Available records:
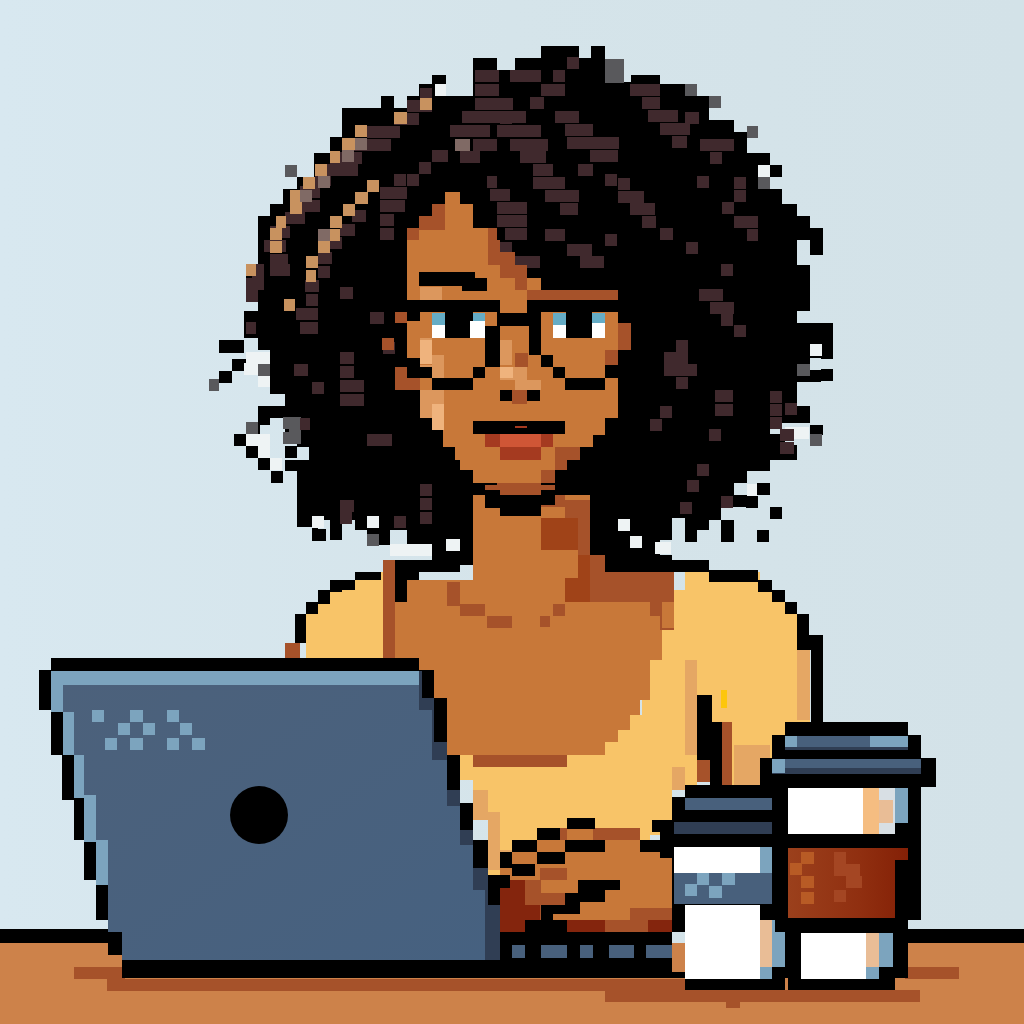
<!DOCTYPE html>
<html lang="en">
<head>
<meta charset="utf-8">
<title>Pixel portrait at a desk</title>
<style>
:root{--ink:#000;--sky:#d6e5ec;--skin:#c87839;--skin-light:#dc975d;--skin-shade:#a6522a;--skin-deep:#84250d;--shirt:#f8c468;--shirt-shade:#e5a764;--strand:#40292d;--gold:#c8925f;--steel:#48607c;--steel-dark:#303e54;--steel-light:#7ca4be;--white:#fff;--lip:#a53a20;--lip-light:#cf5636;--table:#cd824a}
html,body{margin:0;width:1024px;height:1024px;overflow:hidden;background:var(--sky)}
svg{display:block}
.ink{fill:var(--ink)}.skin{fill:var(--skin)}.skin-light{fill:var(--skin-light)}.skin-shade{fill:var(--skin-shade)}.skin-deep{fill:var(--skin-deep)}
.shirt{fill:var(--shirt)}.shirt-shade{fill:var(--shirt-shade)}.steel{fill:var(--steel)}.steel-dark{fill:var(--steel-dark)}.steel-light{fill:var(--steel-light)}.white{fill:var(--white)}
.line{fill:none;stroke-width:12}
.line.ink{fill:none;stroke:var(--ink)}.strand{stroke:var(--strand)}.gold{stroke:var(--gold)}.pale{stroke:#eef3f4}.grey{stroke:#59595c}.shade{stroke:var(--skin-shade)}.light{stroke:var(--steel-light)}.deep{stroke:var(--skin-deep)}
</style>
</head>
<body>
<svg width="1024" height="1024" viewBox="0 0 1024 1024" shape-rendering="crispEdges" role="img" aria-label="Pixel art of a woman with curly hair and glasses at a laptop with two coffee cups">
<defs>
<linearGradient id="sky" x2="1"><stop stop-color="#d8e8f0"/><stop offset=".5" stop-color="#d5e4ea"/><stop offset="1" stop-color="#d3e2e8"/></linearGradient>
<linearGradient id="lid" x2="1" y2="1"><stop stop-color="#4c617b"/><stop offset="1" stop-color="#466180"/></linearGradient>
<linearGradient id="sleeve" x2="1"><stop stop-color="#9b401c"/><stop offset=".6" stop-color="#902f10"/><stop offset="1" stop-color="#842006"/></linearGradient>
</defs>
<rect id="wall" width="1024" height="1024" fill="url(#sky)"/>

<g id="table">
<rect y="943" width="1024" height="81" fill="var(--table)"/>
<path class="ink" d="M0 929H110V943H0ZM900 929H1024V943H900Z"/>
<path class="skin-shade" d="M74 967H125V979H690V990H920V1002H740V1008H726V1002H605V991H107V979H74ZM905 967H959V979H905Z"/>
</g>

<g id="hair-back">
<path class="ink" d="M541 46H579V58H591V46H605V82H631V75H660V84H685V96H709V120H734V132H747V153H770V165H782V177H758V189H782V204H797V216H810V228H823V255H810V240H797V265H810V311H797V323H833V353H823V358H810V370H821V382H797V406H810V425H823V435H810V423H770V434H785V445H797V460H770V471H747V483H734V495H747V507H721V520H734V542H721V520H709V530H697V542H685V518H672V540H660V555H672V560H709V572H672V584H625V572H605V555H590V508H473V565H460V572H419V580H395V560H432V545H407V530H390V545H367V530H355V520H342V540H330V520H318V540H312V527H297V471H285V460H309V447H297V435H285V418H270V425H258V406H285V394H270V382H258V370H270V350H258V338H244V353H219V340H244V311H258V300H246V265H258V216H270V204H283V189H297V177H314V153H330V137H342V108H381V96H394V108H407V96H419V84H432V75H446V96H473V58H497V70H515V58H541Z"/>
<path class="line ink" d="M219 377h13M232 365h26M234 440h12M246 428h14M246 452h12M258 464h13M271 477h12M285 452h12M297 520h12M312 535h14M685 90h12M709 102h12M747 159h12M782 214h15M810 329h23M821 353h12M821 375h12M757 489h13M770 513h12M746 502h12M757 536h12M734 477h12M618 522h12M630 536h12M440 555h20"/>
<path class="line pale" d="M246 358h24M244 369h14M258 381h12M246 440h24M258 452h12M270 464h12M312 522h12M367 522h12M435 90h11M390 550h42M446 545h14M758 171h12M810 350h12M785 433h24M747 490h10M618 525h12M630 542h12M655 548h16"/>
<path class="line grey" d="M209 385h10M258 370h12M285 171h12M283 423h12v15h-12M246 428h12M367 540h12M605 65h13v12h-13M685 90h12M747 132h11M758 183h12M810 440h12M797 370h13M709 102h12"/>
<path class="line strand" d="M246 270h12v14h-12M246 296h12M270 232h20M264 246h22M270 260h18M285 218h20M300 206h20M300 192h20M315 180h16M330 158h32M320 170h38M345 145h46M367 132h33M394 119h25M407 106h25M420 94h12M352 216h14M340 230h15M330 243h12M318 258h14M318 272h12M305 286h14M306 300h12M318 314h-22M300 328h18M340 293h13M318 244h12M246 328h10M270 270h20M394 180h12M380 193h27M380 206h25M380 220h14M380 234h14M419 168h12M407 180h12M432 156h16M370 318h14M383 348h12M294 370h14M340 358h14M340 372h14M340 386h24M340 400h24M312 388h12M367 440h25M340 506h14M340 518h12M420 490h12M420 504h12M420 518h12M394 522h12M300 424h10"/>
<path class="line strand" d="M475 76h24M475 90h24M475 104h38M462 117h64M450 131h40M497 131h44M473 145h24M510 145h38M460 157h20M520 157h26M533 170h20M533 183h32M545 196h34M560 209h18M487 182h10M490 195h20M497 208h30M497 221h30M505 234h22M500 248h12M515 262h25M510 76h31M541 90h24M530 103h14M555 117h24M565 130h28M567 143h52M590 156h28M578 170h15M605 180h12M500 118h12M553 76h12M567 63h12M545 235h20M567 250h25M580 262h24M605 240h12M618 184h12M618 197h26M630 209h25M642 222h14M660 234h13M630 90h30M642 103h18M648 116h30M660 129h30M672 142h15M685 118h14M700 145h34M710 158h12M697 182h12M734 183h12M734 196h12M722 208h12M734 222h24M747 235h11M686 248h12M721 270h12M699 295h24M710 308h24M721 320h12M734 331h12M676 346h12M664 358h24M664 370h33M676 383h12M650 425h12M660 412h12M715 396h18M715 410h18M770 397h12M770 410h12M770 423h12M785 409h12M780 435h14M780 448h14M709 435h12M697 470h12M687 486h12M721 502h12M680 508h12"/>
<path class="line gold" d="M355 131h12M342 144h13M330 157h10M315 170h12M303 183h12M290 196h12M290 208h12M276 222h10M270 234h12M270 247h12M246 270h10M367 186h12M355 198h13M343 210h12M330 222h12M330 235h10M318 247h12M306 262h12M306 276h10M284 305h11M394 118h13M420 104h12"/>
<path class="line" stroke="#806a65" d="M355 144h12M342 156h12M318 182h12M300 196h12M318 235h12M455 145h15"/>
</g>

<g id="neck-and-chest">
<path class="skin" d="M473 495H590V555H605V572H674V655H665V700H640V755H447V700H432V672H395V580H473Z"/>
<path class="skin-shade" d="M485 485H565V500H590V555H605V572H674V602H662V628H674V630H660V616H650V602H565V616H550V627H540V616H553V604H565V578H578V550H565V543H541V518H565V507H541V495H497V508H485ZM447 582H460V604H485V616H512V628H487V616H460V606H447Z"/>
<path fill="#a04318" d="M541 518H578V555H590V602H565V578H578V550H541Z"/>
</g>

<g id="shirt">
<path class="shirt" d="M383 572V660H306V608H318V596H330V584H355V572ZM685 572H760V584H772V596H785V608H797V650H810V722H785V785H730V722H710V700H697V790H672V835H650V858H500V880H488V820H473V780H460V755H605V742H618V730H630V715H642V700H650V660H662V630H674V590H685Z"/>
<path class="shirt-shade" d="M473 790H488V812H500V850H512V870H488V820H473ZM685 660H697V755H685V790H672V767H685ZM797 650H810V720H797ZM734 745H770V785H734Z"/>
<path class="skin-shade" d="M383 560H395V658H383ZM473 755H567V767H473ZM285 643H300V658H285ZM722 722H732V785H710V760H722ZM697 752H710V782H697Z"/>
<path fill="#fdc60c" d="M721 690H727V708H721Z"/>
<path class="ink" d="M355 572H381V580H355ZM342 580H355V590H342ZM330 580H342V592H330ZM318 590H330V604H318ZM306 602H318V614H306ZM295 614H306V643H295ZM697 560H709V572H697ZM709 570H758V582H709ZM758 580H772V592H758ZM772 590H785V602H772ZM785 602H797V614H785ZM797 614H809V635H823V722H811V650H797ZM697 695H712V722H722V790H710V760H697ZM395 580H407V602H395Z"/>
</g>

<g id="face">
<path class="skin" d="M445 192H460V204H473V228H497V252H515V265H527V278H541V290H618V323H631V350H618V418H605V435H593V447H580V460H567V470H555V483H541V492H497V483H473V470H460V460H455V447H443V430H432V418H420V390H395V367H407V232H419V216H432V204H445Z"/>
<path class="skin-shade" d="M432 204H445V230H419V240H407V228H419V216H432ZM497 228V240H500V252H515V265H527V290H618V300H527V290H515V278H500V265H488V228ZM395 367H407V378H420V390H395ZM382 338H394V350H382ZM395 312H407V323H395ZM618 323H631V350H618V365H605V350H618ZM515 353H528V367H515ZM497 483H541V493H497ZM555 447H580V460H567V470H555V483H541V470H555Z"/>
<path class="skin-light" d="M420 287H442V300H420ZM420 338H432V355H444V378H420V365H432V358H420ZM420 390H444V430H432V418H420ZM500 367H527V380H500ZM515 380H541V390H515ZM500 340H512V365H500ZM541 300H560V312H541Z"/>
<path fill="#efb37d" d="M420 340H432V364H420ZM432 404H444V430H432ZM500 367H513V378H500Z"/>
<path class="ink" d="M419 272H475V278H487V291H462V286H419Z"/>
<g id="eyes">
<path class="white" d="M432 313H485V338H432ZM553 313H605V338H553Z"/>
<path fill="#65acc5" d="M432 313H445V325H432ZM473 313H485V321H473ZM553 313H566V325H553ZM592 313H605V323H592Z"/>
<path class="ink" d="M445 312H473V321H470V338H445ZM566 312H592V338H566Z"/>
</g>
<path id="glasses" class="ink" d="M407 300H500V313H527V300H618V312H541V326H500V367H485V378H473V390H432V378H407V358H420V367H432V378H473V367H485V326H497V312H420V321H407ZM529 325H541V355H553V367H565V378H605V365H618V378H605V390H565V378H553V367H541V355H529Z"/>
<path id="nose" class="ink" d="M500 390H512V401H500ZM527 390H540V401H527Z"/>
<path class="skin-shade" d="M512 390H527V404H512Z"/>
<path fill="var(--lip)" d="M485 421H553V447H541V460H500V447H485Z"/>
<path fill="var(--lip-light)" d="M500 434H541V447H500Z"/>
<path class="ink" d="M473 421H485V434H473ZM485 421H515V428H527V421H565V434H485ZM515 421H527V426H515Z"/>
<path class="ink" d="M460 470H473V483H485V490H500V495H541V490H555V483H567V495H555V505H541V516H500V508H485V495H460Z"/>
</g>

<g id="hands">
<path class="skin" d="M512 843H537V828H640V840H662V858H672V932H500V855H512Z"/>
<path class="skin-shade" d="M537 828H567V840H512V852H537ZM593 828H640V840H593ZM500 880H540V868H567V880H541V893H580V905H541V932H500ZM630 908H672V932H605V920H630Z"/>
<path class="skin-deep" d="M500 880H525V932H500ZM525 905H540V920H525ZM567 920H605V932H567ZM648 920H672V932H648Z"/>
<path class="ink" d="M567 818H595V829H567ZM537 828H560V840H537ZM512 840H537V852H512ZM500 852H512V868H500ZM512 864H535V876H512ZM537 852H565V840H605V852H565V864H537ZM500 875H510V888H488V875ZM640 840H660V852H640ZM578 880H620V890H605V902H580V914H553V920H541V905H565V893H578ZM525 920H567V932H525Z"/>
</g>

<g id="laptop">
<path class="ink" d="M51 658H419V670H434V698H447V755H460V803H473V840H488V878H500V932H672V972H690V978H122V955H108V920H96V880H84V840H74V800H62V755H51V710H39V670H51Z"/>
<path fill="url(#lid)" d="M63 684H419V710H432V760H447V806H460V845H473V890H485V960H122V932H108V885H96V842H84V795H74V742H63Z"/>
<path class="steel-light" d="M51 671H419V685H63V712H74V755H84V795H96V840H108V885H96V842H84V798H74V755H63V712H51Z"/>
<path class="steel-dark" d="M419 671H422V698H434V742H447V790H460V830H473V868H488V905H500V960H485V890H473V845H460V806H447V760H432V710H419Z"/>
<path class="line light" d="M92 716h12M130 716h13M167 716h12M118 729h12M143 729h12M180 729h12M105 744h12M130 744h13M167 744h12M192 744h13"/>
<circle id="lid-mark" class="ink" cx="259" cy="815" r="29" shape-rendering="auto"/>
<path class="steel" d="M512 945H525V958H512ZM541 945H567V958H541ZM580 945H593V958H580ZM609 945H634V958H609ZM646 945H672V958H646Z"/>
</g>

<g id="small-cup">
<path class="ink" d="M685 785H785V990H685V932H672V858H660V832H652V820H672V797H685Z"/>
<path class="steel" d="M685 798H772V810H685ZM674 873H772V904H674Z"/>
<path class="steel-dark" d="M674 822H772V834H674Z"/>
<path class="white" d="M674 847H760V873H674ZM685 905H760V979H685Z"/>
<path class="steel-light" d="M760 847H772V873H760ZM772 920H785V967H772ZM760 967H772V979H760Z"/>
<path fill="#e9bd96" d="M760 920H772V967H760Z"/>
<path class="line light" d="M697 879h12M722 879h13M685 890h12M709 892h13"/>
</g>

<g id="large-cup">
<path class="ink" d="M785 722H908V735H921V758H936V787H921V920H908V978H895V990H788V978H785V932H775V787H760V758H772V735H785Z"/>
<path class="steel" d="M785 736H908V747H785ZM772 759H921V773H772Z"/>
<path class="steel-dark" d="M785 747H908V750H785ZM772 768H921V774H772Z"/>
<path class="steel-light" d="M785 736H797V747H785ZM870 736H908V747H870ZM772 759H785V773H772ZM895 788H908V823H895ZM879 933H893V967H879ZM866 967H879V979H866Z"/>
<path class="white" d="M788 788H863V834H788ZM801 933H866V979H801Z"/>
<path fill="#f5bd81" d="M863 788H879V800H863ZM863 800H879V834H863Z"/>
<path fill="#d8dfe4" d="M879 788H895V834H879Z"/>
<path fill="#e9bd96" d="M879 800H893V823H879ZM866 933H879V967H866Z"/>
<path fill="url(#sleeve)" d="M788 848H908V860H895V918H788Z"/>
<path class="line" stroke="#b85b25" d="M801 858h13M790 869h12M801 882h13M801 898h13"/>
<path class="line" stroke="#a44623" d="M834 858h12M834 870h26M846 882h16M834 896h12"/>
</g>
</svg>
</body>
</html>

Task item: Wherever a line of the data holds "body", copy that line.

Output below:
html,body{margin:0;width:1024px;height:1024px;overflow:hidden;background:var(--sky)}
<body>
</body>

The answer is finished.